[What to produce]: Quote from the first line below through the line that contains "76,96 165,86 236,104", both included, and leave the pictures out.

╔══

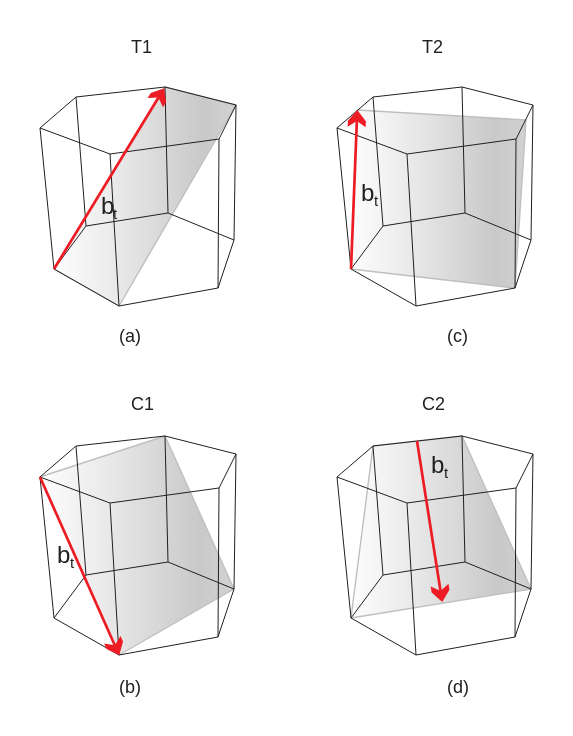
<!DOCTYPE html>
<html lang="en">
<head>
<meta charset="utf-8">
<title>Prism sections T1, T2, C1, C2</title>
<style>
:root {
  --paper: #fff;
  --ink: #231f20;
  --vector: #ed1c24;
  --section-edge: #bfbfbf;
  --section-light: #fdfdfd;
  --section-dark: #c9c9c9;
}
* { box-sizing: border-box; margin: 0; padding: 0; }
body { width: 573px; height: 736px; overflow: hidden; background: var(--paper); }
.plate {
  width: 573px; height: 736px;
  display: grid;
  grid-template-columns: 297px 276px;
  grid-template-rows: 357px 379px;
  color: var(--ink);
  font: 18px/20px "Liberation Sans", Arial, sans-serif;
}
.panel {
  --title-left: 131px; --caption-left: 119px;
  --title-gap: 10px; --caption-gap: 9px;
  display: flex; flex-direction: column;
  padding-top: 37px;
}
.panel.right { --title-left: 125px; --caption-left: 150px; }
.panel.lower { --title-gap: 2px; --caption-gap: 11px; }
.panel h2 { font: inherit; padding-left: var(--title-left); }
.panel svg { display: block; flex: none; margin-top: var(--title-gap); overflow: visible; }
.panel figcaption { padding-left: var(--caption-left); margin-top: var(--caption-gap); }
.shared { position: absolute; width: 0; height: 0; }
.frame { fill: none; stroke: var(--ink); stroke-width: 1; stroke-linejoin: round; }
.section { fill: url(#section-shade); stroke: var(--section-edge); stroke-width: 1.4; stroke-linejoin: round; }
.vector { stroke: var(--vector); stroke-width: 2.7; marker-end: url(#arrowhead); }
.symbol { fill: var(--ink); font-size: 24px; }
.symbol .sub { font-size: 15px; }
</style>
</head>
<body>
<svg class="shared" aria-hidden="true">
  <defs>
    <linearGradient id="section-shade">
      <stop offset="0" stop-color="var(--section-light)"/>
      <stop offset=".3" stop-color="#ececec"/>
      <stop offset=".82" stop-color="var(--section-dark)"/>
      <stop offset="1" stop-color="#d2d2d2"/>
    </linearGradient>
    <marker id="arrowhead" markerUnits="userSpaceOnUse" markerWidth="20" markerHeight="22" refX="10" refY="11" orient="auto">
      <polygon points="18,11 7,20 1,20 7,11 1,2 7,2" fill="var(--vector)"/>
    </marker>
    <g id="prism" class="frame">
      <polygon points="40,127 76,96 165,86 236,104 219,138 110,153"/>
      <polygon points="54,268 86,225 168,212 234,239 218,287 119,305"/>
      <path d="M40 127 54 268M76 96 86 225M165 86 168 212M236 104 234 239M219 138 218 287M110 153 119 305"/>
    </g>
  </defs>
</svg>
<main class="plate">
  <figure class="panel">
    <h2>T1</h2>
    <svg width="276" height="250" viewBox="0 66 276 250" role="img" aria-label="Prism with section T1 and vector b t">
      <polygon class="section" points="54,268 165,86 236,104 119,305"/>
      <use href="#prism"/>
      <line class="vector" x1="54" y1="268" x2="160" y2="94"/>
      <text class="symbol" x="101" y="213">b<tspan class="sub" x="113" y="218">t</tspan></text>
    </svg>
    <figcaption>(a)</figcaption>
  </figure>
  <figure class="panel right">
    <h2>T2</h2>
    <svg width="276" height="250" viewBox="0 66 276 250" role="img" aria-label="Prism with section T2 and vector b t">
      <polygon class="section" points="54,268 60,109 229,119 218,287"/>
      <use href="#prism"/>
      <line class="vector" x1="54" y1="268" x2="60" y2="117"/>
      <text class="symbol" x="64" y="200">b<tspan class="sub" x="77" y="205">t</tspan></text>
    </svg>
    <figcaption>(c)</figcaption>
  </figure>
  <figure class="panel lower">
    <h2>C1</h2>
    <svg width="276" height="250" viewBox="0 66 276 250" role="img" aria-label="Prism with section C1 and vector b t">
      <polygon class="section" points="40,127 165,86 234,239 119,305"/>
      <use href="#prism"/>
      <line class="vector" x1="40" y1="127" x2="116" y2="298"/>
      <text class="symbol" x="57" y="213">b<tspan class="sub" x="70" y="218">t</tspan></text>
    </svg>
    <figcaption>(b)</figcaption>
  </figure>
  <figure class="panel right lower">
    <h2>C2</h2>
    <svg width="276" height="250" viewBox="0 66 276 250" role="img" aria-label="Prism with section C2 and vector b t">
      <polygon class="section" points="76,96 165,86 234,239 54,268"/>
      <use href="#prism"/>
      <line class="vector" x1="120" y1="91" x2="144" y2="244"/>
      <text class="symbol" x="134" y="123">b<tspan class="sub" x="147" y="128">t</tspan></text>
    </svg>
    <figcaption>(d)</figcaption>
  </figure>
</main>
</body>
</html>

╚══

[Result of this task]:
<!DOCTYPE html>
<html lang="en">
<head>
<meta charset="utf-8">
<title>Prism sections T1, T2, C1, C2</title>
<style>
:root {
  --paper: #fff;
  --ink: #231f20;
  --vector: #ed1c24;
  --section-edge: #bfbfbf;
  --section-light: #fdfdfd;
  --section-dark: #c9c9c9;
}
* { box-sizing: border-box; margin: 0; padding: 0; }
body { width: 573px; height: 736px; overflow: hidden; background: var(--paper); }
.plate {
  width: 573px; height: 736px;
  display: grid;
  grid-template-columns: 297px 276px;
  grid-template-rows: 357px 379px;
  color: var(--ink);
  font: 18px/20px "Liberation Sans", Arial, sans-serif;
}
.panel {
  --title-left: 131px; --caption-left: 119px;
  --title-gap: 10px; --caption-gap: 9px;
  display: flex; flex-direction: column;
  padding-top: 37px;
}
.panel.right { --title-left: 125px; --caption-left: 150px; }
.panel.lower { --title-gap: 2px; --caption-gap: 11px; }
.panel h2 { font: inherit; padding-left: var(--title-left); }
.panel svg { display: block; flex: none; margin-top: var(--title-gap); overflow: visible; }
.panel figcaption { padding-left: var(--caption-left); margin-top: var(--caption-gap); }
.shared { position: absolute; width: 0; height: 0; }
.frame { fill: none; stroke: var(--ink); stroke-width: 1; stroke-linejoin: round; }
.section { fill: url(#section-shade); stroke: var(--section-edge); stroke-width: 1.4; stroke-linejoin: round; }
.vector { stroke: var(--vector); stroke-width: 2.7; marker-end: url(#arrowhead); }
.symbol { fill: var(--ink); font-size: 24px; }
.symbol .sub { font-size: 15px; }
</style>
</head>
<body>
<svg class="shared" aria-hidden="true">
  <defs>
    <linearGradient id="section-shade">
      <stop offset="0" stop-color="var(--section-light)"/>
      <stop offset=".3" stop-color="#ececec"/>
      <stop offset=".82" stop-color="var(--section-dark)"/>
      <stop offset="1" stop-color="#d2d2d2"/>
    </linearGradient>
    <marker id="arrowhead" markerUnits="userSpaceOnUse" markerWidth="20" markerHeight="22" refX="10" refY="11" orient="auto">
      <polygon points="18,11 7,20 1,20 7,11 1,2 7,2" fill="var(--vector)"/>
    </marker>
    <g id="prism" class="frame">
      <polygon points="40,127 76,96 165,86 236,104 219,138 110,153"/>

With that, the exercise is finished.